Responding to my inquiry, the Corbett campaign said the spot is running for two weeks on Des Moines-based WHO Radio, WMT in Cedar Rapids, and KMA in Shenandoah, which reaches a large audience in southwest Iowa. I enclose below the full script and audio provided by the campaign. The candidate's name is repeated six times, a tactic often used to build name recognition.
Although Corbett has been speaking to local audiences around the state for two years, he entered the governor's race as a relative unknown to voters, compared to Reynolds. A Des Moines Register/Mediacom Iowa poll by Selzer & Co found in February that "Seventy-three percent of Iowans don’t know enough about Corbett to offer an opinion. Seventeen percent have a favorable view, and 10 percent have an unfavorable view." In the same survey, 44 percent of respondents had a favorable view of the then lieutenant governor, 24 percent unfavorable, and 32 percent unsure. Since the governor's powers devolved onto Reynolds in late May, her name recognition has presumably increased.
60-second ad now running on WHO, WMT, and KMA radio stations:

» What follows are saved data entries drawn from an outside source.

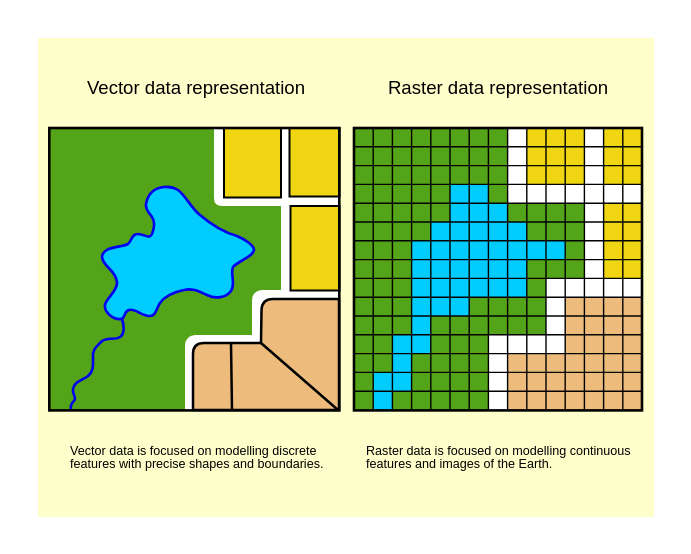
<!DOCTYPE html>
<html lang="en">
<head>
<meta charset="utf-8">
<title>Vector and raster data representation</title>
<style>
:root {
  --page: #ffffff;
  --panel: #ffffcc;
  --ink: #000000;
  --grass: #53a418;
  --water: #00ccff;
  --shore: #0000f0;
  --road: #ffffff;
  --plot-yellow: #f0d612;
  --plot-tan: #edbc7c;
}
* { box-sizing: border-box; margin: 0; }
body {
  width: 691px;
  height: 554px;
  padding: 38px 37px 37px 38px;
  overflow: hidden;
  background: var(--page);
  color: var(--ink);
  font-family: "Liberation Sans", Arial, sans-serif;
}
.panel {
  display: grid;
  grid-template-columns: 293px 292px;
  column-gap: 11px;
  width: 616px;
  height: 479px;
  padding: 39px 10px 0;
  background: var(--panel);
}
h2 {
  height: 49px;
  font-size: 18.6px;
  font-weight: 400;
  line-height: 22px;
  text-align: center;
  white-space: nowrap;
}
.vector h2 { padding-left: 3px; }
.map { display: block; width: 100%; height: 286px; }
.caption {
  margin-top: 33px;
  font-size: 12.6px;
  line-height: 13px;
  white-space: nowrap;
}
.vector .caption { padding-left: 22px; }
.raster .caption { padding-left: 14px; }
.grass { fill: var(--grass); }
.water { fill: var(--water); }
.road { fill: var(--road); }
.yellow { fill: var(--plot-yellow); }
.tan { fill: var(--plot-tan); }
.outline { stroke: var(--ink); stroke-width: 2; }
.boundary { stroke: var(--ink); stroke-width: 2.5; }
.shore { stroke: var(--shore); stroke-width: 2.6; stroke-linejoin: round; }
.line { fill: none; }
.frame { fill: none; stroke: var(--ink); stroke-width: 2.6; }
.grid-lines { fill: none; stroke: var(--ink); stroke-width: 1.4; vector-effect: non-scaling-stroke; }
</style>
</head>
<body>
<main class="panel">
  <section class="vector">
    <h2>Vector data representation</h2>
    <svg class="map" viewBox="48 126 293 286" role="img" aria-label="Map with a lake, stream, roads and plots drawn as smooth shapes">
      <rect class="grass" x="49" y="128" width="290" height="282"/>
      <path class="road" d="M214 128V198Q214 206 222 206H281V290H262Q252 291 252 301V335H195Q185 336 185 346V410H339V128Z"/>
      <g class="yellow outline">
        <rect x="224" y="128" width="57" height="69.5"/>
        <rect x="289.5" y="128" width="50" height="68.5"/>
        <rect x="290.5" y="206" width="49" height="84.5"/>
      </g>
      <path class="tan boundary" d="M193 410V354Q193 343 204 343H261L261.5 310Q262 299 273 299H339V410Z"/>
      <path class="line boundary" d="M231 343L232 410M261 343L338 410"/>
      <path class="water shore" d="M151 193C157 186 170 185 178 190C186 196 191 208 200 215C214 227 226 233 237 236C244 239 254 245 254 250C253 257 238 261 233 267C230 274 236 284 231 291C226 298 215 299 207 295C198 291 192 288 184 290C174 292 165 296 160 303C156 309 156 316 150 316C142 317 136 308 129 310C123 312 126 318 121 319C113 320 104 312 105 305C106 298 118 291 117 282C116 270 103 267 102 257C103 246 120 248 128 244C132 241 131 234 138 234C145 234 149 240 152 234C154 229 156 223 152 217C149 212 145 210 146 204C147 199 148 196 151 193Z"/>
      <path class="line shore" d="M122 319C124 325 125 334 120 337C114 341 107 336 101 342C96 347 92 350 93 358C93 365 94 371 88 376C81 381 74 382 73 389C72 395 78 398 73 402Q70 405 71 410"/>
      <rect class="frame" x="49.3" y="128" width="290" height="282.4"/>
    </svg>
    <p class="caption">Vector data is focused on modelling discrete<br>features with precise shapes and boundaries.</p>
  </section>

  <section class="raster">
    <h2>Raster data representation</h2>
    <svg class="map" viewBox="352 126 292 286" role="img" aria-label="The same map drawn as a grid of coloured cells">
      <g transform="translate(354 128) scale(19.2 18.8)">
        <rect class="grass" width="15" height="15"/>
        <path class="road" d="M8 0H15V15H7V11H10V8H12V4H8Z"/>
        <path class="yellow" d="M9 0H12V3H9ZM13 0H15V3H13ZM13 4H15V8H13Z"/>
        <path class="tan" d="M11 9H15V15H8V12H11Z"/>
        <path class="water" d="M5 3H7V4H8V5H9V6H11V7H9V9H6V10H4V12H3V14H2V15H1V13H2V11H3V6H4V5H5Z"/>
        <path class="grid-lines" d="M1 0V15M2 0V15M3 0V15M4 0V15M5 0V15M6 0V15M7 0V15M8 0V15M9 0V15M10 0V15M11 0V15M12 0V15M13 0V15M14 0V15M0 1H15M0 2H15M0 3H15M0 4H15M0 5H15M0 6H15M0 7H15M0 8H15M0 9H15M0 10H15M0 11H15M0 12H15M0 13H15M0 14H15"/>
      </g>
      <rect class="frame" x="354" y="128" width="288" height="282.4"/>
    </svg>
    <p class="caption">Raster data is focused on modelling continuous<br>features and images of the Earth.</p>
  </section>
</main>
</body>
</html>
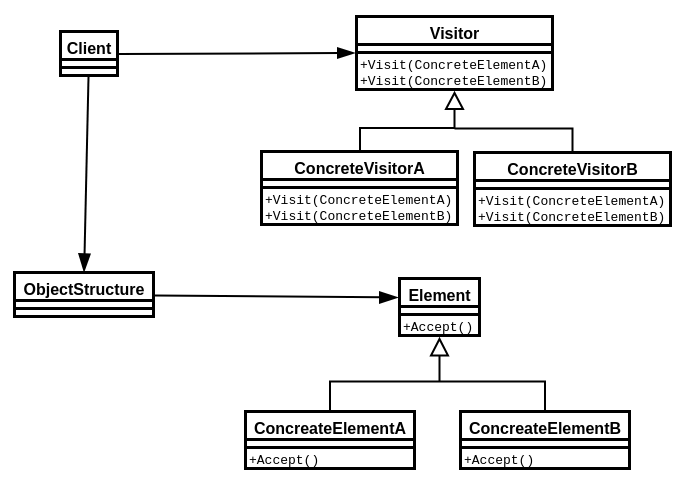
<!DOCTYPE html>
<html lang="en">
<head>
<meta charset="utf-8">
<title>Visitor pattern class diagram</title>
<style>
:root { --ink: #000; --paper: #fff; }
* { box-sizing: border-box; margin: 0; padding: 0; }
html, body { width: 684px; height: 484px; overflow: hidden; background: var(--paper); }
.diagram { position: relative; width: 684px; height: 484px; color: var(--ink); }
.connectors { position: absolute; left: 0; top: 0; }
.line { fill: none; stroke: var(--ink); stroke-width: 2; }
.arrowhead { fill: var(--ink); }
.triangle { fill: var(--paper); stroke: var(--ink); stroke-width: 2; }
.class { position: absolute; display: flex; flex-direction: column; border: 3px solid var(--ink); background: var(--paper); }
.name { height: 28px; padding-top: 3px; border-bottom: 3px solid var(--ink); font: bold 16px/25px "Liberation Sans", Arial, sans-serif; text-align: center; white-space: nowrap; }
.attributes { height: 8px; border-bottom: 3px solid var(--ink); }
.operations { height: 5px; padding-left: 2px; list-style: none; font: 13px/16px "Liberation Mono", "Courier New", monospace; white-space: nowrap; }
.one .operations { height: 18px; padding-top: 4px; }
.two .operations { height: 34px; padding-top: 4px; }
.client { left: 59px; top: 30px; width: 60px; }
.visitor { left: 355px; top: 15px; width: 199px; }
.visitor-a { left: 260px; top: 150px; width: 199px; }
.visitor-b { left: 473px; top: 151px; width: 199px; }
.object-structure { left: 13px; top: 271px; width: 142px; }
.element { left: 398px; top: 277px; width: 83px; }
.element-a { left: 244px; top: 410px; width: 172px; }
.element-b { left: 459px; top: 410px; width: 172px; }
</style>
</head>
<body>
<main class="diagram">
  <svg class="connectors" width="684" height="484" viewBox="0 0 684 484" aria-hidden="true">
    <g class="associations">
      <path class="line" d="M119 54L340 53"/>
      <polygon class="arrowhead" points="356,53 337,47 337,59"/>
      <path class="line" d="M88.5 77L84.5 256"/>
      <polygon class="arrowhead" points="84,273 78,253 91,253.5"/>
      <path class="line" d="M155 295.5L382 297.3"/>
      <polygon class="arrowhead" points="399,297.5 379,291 379,304"/>
    </g>
    <g class="generalizations">
      <path class="line" d="M360 150V128H454.5V109M454.5 128.5H572.5V151"/>
      <polygon class="triangle" points="454.5,93 446,109 463,109"/>
      <path class="line" d="M330 410V381.5H439.5V355M439.5 381.5H545V410"/>
      <polygon class="triangle" points="439.5,339 431,355.5 448,355.5"/>
    </g>
  </svg>

  <section class="class client">
    <h2 class="name">Client</h2>
    <div class="attributes"></div>
    <div class="operations"></div>
  </section>

  <section class="class two visitor">
    <h2 class="name">Visitor</h2>
    <div class="attributes"></div>
    <ul class="operations"><li>+Visit(ConcreteElementA)</li><li>+Visit(ConcreteElementB)</li></ul>
  </section>

  <section class="class two visitor-a">
    <h2 class="name">ConcreteVisitorA</h2>
    <div class="attributes"></div>
    <ul class="operations"><li>+Visit(ConcreteElementA)</li><li>+Visit(ConcreteElementB)</li></ul>
  </section>

  <section class="class two visitor-b">
    <h2 class="name">ConcreteVisitorB</h2>
    <div class="attributes"></div>
    <ul class="operations"><li>+Visit(ConcreteElementA)</li><li>+Visit(ConcreteElementB)</li></ul>
  </section>

  <section class="class object-structure">
    <h2 class="name">ObjectStructure</h2>
    <div class="attributes"></div>
    <div class="operations"></div>
  </section>

  <section class="class one element">
    <h2 class="name">Element</h2>
    <div class="attributes"></div>
    <ul class="operations"><li>+Accept()</li></ul>
  </section>

  <section class="class one element-a">
    <h2 class="name">ConcreateElementA</h2>
    <div class="attributes"></div>
    <ul class="operations"><li>+Accept()</li></ul>
  </section>

  <section class="class one element-b">
    <h2 class="name">ConcreateElementB</h2>
    <div class="attributes"></div>
    <ul class="operations"><li>+Accept()</li></ul>
  </section>
</main>
</body>
</html>
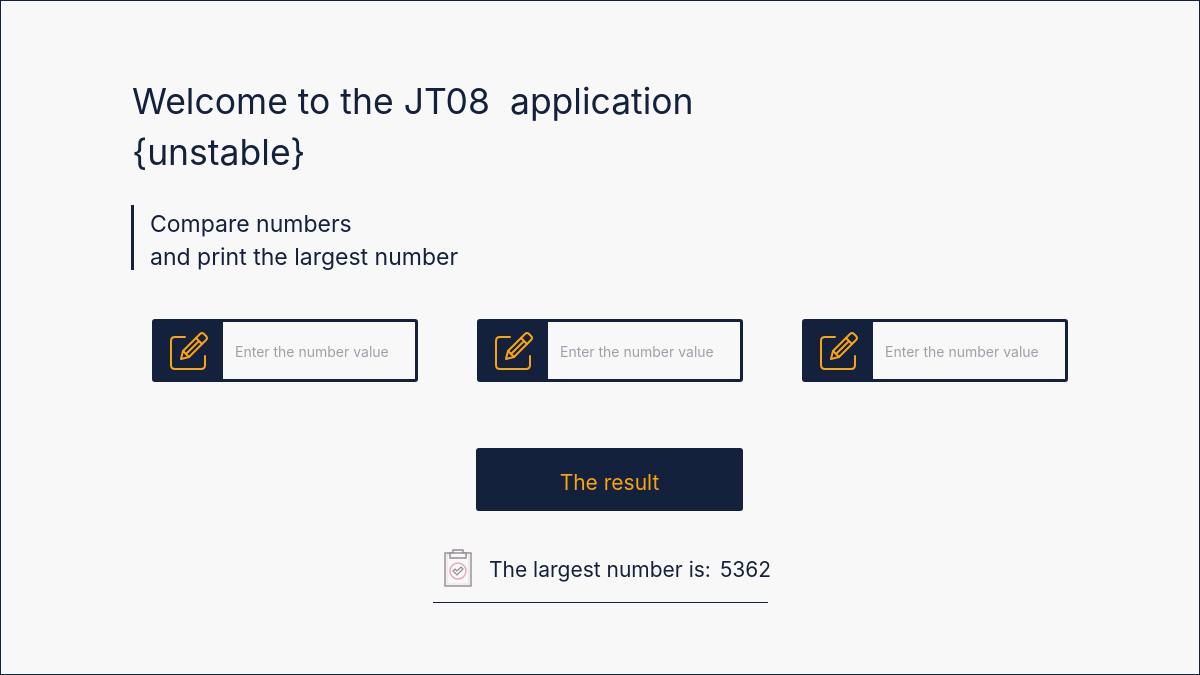
<!DOCTYPE html>
<html lang="en">
<head>
<meta charset="utf-8">
<title>JT08 application</title>
<style>
:root {
  --navy: #14213d;
  --amber: #fca311;
  --paper: #f8f8f8;
  --hint: #9ca0a8;
  --clip: #948a92;
  --rose: #e3a9b5;
}
* { box-sizing: border-box; margin: 0; padding: 0; }
html, body { width: 1200px; height: 675px; overflow: hidden; }
body { font-family: Inter, "Liberation Sans", sans-serif; color: var(--navy); background: var(--paper); }
.app {
  display: flex; flex-direction: column; align-items: flex-start;
  width: 1200px; height: 675px; padding: 75px 130px 0;
  border: 1px solid var(--navy);
}
h1 { margin-left: 1px; font-size: 35.5px; font-weight: 400; line-height: 51px; white-space: pre; }
.task {
  height: 65px; margin-top: 27px; padding: 3px 0 0 16px;
  border-left: 3px solid var(--navy);
  font-size: 23px; line-height: 32.5px; white-space: nowrap;
}
.fields { display: flex; gap: 59px; margin: 49px 0 0 21px; }
.field {
  display: flex; width: 266px; height: 63px;
  border: 3px solid var(--navy); border-radius: 3px; overflow: hidden;
}
.field-icon { flex: none; width: 68px; padding: 9px 0 0 13px; background: var(--navy); }
.field-icon svg { display: block; fill: none; stroke: var(--amber); stroke-width: 2; stroke-linecap: round; stroke-linejoin: round; }
.hint { align-self: center; padding: 3px 0 0 12px; font-size: 14px; line-height: 20px; color: var(--hint); white-space: nowrap; }
.action {
  display: flex; align-items: center; justify-content: center;
  width: 267px; height: 63px; margin: 66px 0 0 345px; padding-top: 6px;
  border-radius: 3px; background: var(--navy); color: var(--amber);
  font-size: 21px; text-decoration: none;
}
.result {
  display: flex; align-items: center; gap: 17px;
  width: 335px; height: 66px; margin: 26px 0 0 302px; padding-left: 11px;
  border-bottom: 1px solid var(--navy);
  font-size: 21px; white-space: nowrap;
}
.result svg { flex: none; margin-top: -3px; fill: none; stroke: var(--clip); stroke-width: 1.4; }
.value { margin-left: 9px; }
</style>
</head>
<body>
<main class="app">
  <h1>Welcome to the JT08  application
{unstable}</h1>
  <p class="task">Compare numbers<br>and print the largest number</p>
  <section class="fields">
    <div class="field">
      <span class="field-icon"><svg width="42" height="40" viewBox="0 0 42 40" aria-hidden="true">
        <defs>
          <g id="edit">
            <path d="M17 6H7Q3 6 3 10V34Q3 38 7 38H33Q37 38 37 34V25"/>
            <path d="M13 28L15 20L32 3Q34 1 36 3L38 5Q40 7 38 9L21 26Z"/>
            <path d="M28 7L34 13M15 20L21 26M18 23L31 10"/>
          </g>
        </defs>
        <use href="#edit"/>
      </svg></span>
      <span class="hint">Enter the number value</span>
    </div>
    <div class="field">
      <span class="field-icon"><svg width="42" height="40" viewBox="0 0 42 40" aria-hidden="true"><use href="#edit"/></svg></span>
      <span class="hint">Enter the number value</span>
    </div>
    <div class="field">
      <span class="field-icon"><svg width="42" height="40" viewBox="0 0 42 40" aria-hidden="true"><use href="#edit"/></svg></span>
      <span class="hint">Enter the number value</span>
    </div>
  </section>
  <a class="action" href="#">The result</a>
  <section class="result">
    <svg width="28" height="38" viewBox="0 0 28 38" aria-hidden="true">
      <rect x="1" y="4" width="26" height="33"/>
      <rect x="3" y="6" width="22" height="29" stroke="#e9dde1" stroke-width="1"/>
      <path d="M6 9V4H9V1H19V4H22V9Z" fill="#f8f8f8"/>
      <path d="M9 4H19"/>
      <circle cx="14" cy="22" r="8" stroke="#e3a9b5"/>
      <path d="M9 22L11 20L13 22L17 18L19 20L13 26Z" stroke-width="1.2"/>
    </svg>
    <p>The largest number is:<span class="value">5362</span></p>
  </section>
</main>
</body>
</html>
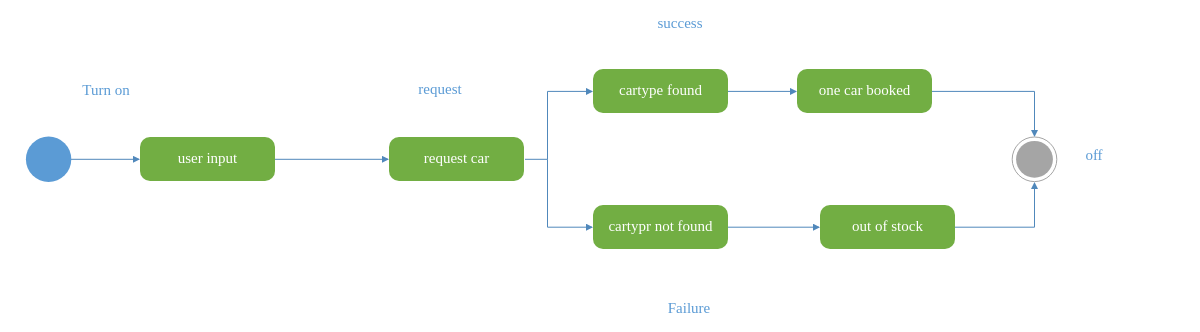
<!DOCTYPE html>
<html lang="en">
<head>
<meta charset="utf-8">
<title>Car booking state diagram</title>
<style>
:root {
  --paper: #ffffff;
  --state: #72ae43;
  --start: #5b9bd5;
  --line: #5088bb;
  --end: #a5a5a5;
  --label: #5b9bd5;
}
* { box-sizing: border-box; }
html, body { margin: 0; overflow: hidden; }
.diagram {
  position: relative;
  width: 1200px;
  height: 332px;
  overflow: hidden;
  background: var(--paper);
  font: 15px/18px "Liberation Serif", serif;
}
.connectors { position: absolute; left: 0; top: 0; display: block; }
.flow { fill: none; stroke: var(--line); stroke-width: 1; }
.state {
  position: absolute;
  display: flex;
  align-items: center;
  justify-content: center;
  width: 135px;
  height: 44px;
  padding-bottom: 2px;
  border-radius: 10px;
  background: var(--state);
  color: var(--paper);
  white-space: nowrap;
}
.user-input { left: 140px; top: 137px; }
.request-car { left: 389px; top: 137px; }
.type-found { left: 593px; top: 69px; }
.car-booked { left: 797px; top: 69px; }
.type-missing { left: 593px; top: 205px; }
.out-of-stock { left: 820px; top: 205px; }
.label {
  position: absolute;
  transform: translateX(-50%);
  color: var(--label);
  white-space: nowrap;
}
.turn-on { left: 106px; top: 81px; }
.request { left: 440px; top: 80px; }
.success { left: 680px; top: 14px; }
.failure { left: 689px; top: 299px; }
.off { left: 1094px; top: 146px; }
</style>
</head>
<body>
<main class="diagram">
  <svg class="connectors" width="1200" height="332" viewBox="0 0 1200 332" aria-hidden="true">
    <defs>
      <marker id="arrow" markerUnits="userSpaceOnUse" markerWidth="7" markerHeight="7" refX="6" refY="3.5" orient="auto">
        <polygon points="0,0 7,3.5 0,7" fill="var(--line)"/>
      </marker>
    </defs>
    <g class="flow" marker-end="url(#arrow)">
      <path d="M71 159.3H139" marker-end="url(#arrow)"/>
      <path d="M275 159.3H388" marker-end="url(#arrow)"/>
      <path d="M525 159.3H547.5V91.4H592" marker-end="url(#arrow)"/>
      <path d="M547.5 159.3V227.2H592" marker-end="url(#arrow)"/>
      <path d="M728 91.4H796" marker-end="url(#arrow)"/>
      <path d="M932 91.4H1034.5V136" marker-end="url(#arrow)"/>
      <path d="M728 227.2H819" marker-end="url(#arrow)"/>
      <path d="M955 227.2H1034.5V183" marker-end="url(#arrow)"/>
    </g>
    <circle cx="48.6" cy="159.3" r="22.7" fill="var(--start)"/>
    <circle cx="1034.5" cy="159.3" r="22.3" fill="var(--paper)" stroke="var(--end)"/>
    <circle cx="1034.5" cy="159.3" r="18.4" fill="var(--end)"/>
  </svg>

  <div class="state user-input">user input</div>
  <div class="state request-car">request car</div>
  <div class="state type-found">cartype found</div>
  <div class="state car-booked">one car booked</div>
  <div class="state type-missing">cartypr not found</div>
  <div class="state out-of-stock">out of stock</div>

  <span class="label turn-on">Turn on</span>
  <span class="label request">request</span>
  <span class="label success">success</span>
  <span class="label failure">Failure</span>
  <span class="label off">off</span>
</main>
</body>
</html>
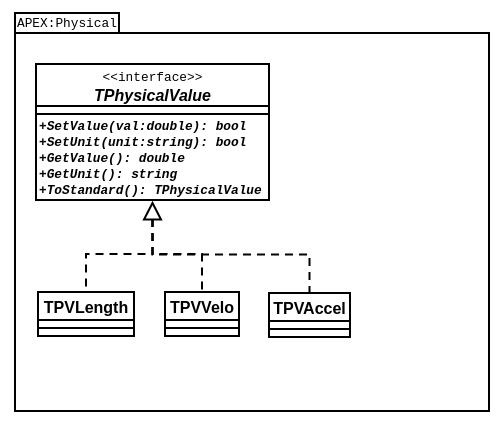
<!DOCTYPE html>
<html lang="en">
<head>
<meta charset="utf-8">
<title>Class diagram: APEX:Physical</title>
<style>
:root {
  --ink: #000;
  --paper: #fff;
  --stroke: 2px solid var(--ink);
  --mono: "Liberation Mono", monospace;
  --sans: "Liberation Sans", sans-serif;
}
* { box-sizing: border-box; margin: 0; padding: 0; }
html, body { width: 504px; height: 424px; overflow: hidden; background: var(--paper); }
.diagram { position: relative; width: 504px; height: 424px; color: var(--ink); }
.package-tab, .package-body, .class, .connectors { position: absolute; }
.package-tab {
  left: 14px; top: 12px; width: 106px; height: 22px;
  padding: 2px 1px 0;
  border: var(--stroke);
  font: 12.8px/16px var(--mono);
  white-space: nowrap;
}
.package-body { left: 14px; top: 32px; width: 476px; height: 380px; border: var(--stroke); }
.connectors { left: 0; top: 0; }
.class { display: flex; flex-direction: column; border: var(--stroke); background: var(--paper); }
.class-header { height: 26px; padding-top: 6px; text-align: center; white-space: nowrap; }
.class-name { font: bold 16px/18px var(--sans); }
.attributes { height: 8px; border-top: var(--stroke); }
.operations { flex: 1; border-top: var(--stroke); list-style: none; }

.interface { left: 35px; top: 63px; width: 235px; height: 138px; }
.interface .class-header { height: 42px; padding-top: 5px; }
.interface .class-name { margin-top: 1px; font-style: italic; }
.stereotype { font: 12.8px/16px var(--mono); }
.interface .operations {
  padding: 4px 0 0 2px;
  font: italic bold 12.8px/16px var(--mono);
  white-space: nowrap;
}
.length { left: 37px; top: 291px; width: 98px; height: 46px; }
.velo { left: 164px; top: 291px; width: 76px; height: 46px; }
.accel { left: 268px; top: 292px; width: 83px; height: 46px; }
</style>
</head>
<body>
<main class="diagram">
  <div class="package-body"></div>
  <div class="package-tab">APEX:Physical</div>

  <svg class="connectors" width="504" height="424" viewBox="0 0 504 424" fill="none" stroke="#000" stroke-width="2" aria-hidden="true">
    <g stroke-dasharray="8 6">
      <path d="M152.5 219V254H86V292"/>
      <path d="M152.5 219V254H202V292"/>
      <path d="M152.5 219V254.5H309.5V293"/>
    </g>
    <polygon points="152.5,203 161,219.5 144,219.5" fill="#fff"/>
  </svg>

  <section class="class interface">
    <header class="class-header">
      <p class="stereotype">&lt;&lt;interface&gt;&gt;</p>
      <h1 class="class-name">TPhysicalValue</h1>
    </header>
    <div class="attributes"></div>
    <ul class="operations">
      <li>+SetValue(val:double): bool</li>
      <li>+SetUnit(unit:string): bool</li>
      <li>+GetValue(): double</li>
      <li>+GetUnit(): string</li>
      <li>+ToStandard(): TPhysicalValue</li>
    </ul>
  </section>

  <section class="class length">
    <header class="class-header"><h2 class="class-name">TPVLength</h2></header>
    <div class="attributes"></div>
    <div class="operations"></div>
  </section>

  <section class="class velo">
    <header class="class-header"><h2 class="class-name">TPVVelo</h2></header>
    <div class="attributes"></div>
    <div class="operations"></div>
  </section>

  <section class="class accel">
    <header class="class-header"><h2 class="class-name">TPVAccel</h2></header>
    <div class="attributes"></div>
    <div class="operations"></div>
  </section>
</main>
</body>
</html>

In 2008, a flood nearly destroyed my home in Cedar Rapids. Hi, my name is Linda Seger. I'll never forget that feeling of despair. Many people thought our city would never recover. But things finally turned around when a new leader emerged for Cedar Rapids. His name was Ron Corbett. Ron Corbett ran for mayor promising to rebuild our city better than ever. And he delivered. When the floods came back, we were ready because Ron Corbett had kept his word. Ron Corbett was the leader Cedar Rapids needed then, and he is the leader Iowa needs today.
Hi, I'm Ron Corbett. The floods in Cedar Rapids proved that we can't wait for things to get better on their own. We must act. Iowans can't afford the status quo. The time for studying and tinkering around the edges must end. It is leaving Iowans behind. We need a bold new leader in the governor's office, one that will slash income tax rates and champion conservative solutions. Visit RonCorbett.com to see my new game plan for Iowa.
Paid for by Corbett for governor.
The big floods in Cedar Rapids qualify as traditional natural disasters. But given the weather pattern changes in Iowa over the past fifty years, which include significant increases in annual rainfall and higher humidity levels, it is legitimate to ask whether recent large Iowa floods have been entirely natural So does Corbett recognize that climate change is a real thing that is human-caused, I wonder? Bet that won't come up in his ads.